• **Task description**
Each line of the records below that holds "ends" should be copied out.

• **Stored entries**

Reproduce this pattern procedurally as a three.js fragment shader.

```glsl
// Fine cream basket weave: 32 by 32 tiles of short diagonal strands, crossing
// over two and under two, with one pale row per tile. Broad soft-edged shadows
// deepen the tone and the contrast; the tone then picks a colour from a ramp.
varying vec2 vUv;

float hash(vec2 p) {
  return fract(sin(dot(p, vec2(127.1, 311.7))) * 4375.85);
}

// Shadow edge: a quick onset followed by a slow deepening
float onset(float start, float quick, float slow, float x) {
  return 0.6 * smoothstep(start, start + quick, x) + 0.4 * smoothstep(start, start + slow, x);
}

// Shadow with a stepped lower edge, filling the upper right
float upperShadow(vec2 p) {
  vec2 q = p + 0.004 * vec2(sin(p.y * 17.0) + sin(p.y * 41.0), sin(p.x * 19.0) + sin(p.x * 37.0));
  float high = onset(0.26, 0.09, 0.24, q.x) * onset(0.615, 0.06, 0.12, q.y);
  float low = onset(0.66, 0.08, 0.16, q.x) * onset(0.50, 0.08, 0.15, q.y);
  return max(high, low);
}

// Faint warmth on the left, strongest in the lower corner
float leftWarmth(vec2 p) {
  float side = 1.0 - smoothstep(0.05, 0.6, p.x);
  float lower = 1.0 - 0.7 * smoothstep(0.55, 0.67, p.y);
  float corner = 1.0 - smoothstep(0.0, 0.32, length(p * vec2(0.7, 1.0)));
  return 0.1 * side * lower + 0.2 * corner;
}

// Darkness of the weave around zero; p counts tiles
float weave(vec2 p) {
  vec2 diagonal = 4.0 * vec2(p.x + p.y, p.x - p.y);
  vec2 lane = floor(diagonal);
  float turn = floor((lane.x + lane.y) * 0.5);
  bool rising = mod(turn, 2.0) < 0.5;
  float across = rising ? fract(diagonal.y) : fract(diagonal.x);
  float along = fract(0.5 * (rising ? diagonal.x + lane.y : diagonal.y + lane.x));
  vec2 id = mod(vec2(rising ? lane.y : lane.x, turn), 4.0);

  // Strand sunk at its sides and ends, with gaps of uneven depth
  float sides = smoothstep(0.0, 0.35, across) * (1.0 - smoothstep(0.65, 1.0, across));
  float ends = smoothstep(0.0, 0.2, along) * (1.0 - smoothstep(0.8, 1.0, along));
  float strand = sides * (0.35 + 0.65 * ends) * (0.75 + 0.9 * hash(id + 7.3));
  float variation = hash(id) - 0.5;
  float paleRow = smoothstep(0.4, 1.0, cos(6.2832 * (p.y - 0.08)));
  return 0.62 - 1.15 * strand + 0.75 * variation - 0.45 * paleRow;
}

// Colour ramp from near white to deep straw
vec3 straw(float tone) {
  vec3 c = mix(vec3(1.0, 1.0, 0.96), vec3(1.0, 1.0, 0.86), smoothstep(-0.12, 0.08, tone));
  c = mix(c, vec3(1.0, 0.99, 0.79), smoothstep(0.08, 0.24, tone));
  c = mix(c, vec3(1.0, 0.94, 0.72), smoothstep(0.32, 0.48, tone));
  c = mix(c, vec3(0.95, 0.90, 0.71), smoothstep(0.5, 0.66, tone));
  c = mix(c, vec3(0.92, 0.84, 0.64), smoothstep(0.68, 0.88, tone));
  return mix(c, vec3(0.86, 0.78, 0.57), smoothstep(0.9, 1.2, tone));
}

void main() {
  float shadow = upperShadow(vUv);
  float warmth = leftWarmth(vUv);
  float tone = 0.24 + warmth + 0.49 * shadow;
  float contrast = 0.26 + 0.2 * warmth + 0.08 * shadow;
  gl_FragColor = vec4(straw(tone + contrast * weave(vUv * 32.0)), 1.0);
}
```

• **Response area**
  // Strand sunk at its sides and ends, with gaps of uneven depth
  float ends = smoothstep(0.0, 0.2, along) * (1.0 - smoothstep(0.8, 1.0, along));
  float strand = sides * (0.35 + 0.65 * ends) * (0.75 + 0.9 * hash(id + 7.3));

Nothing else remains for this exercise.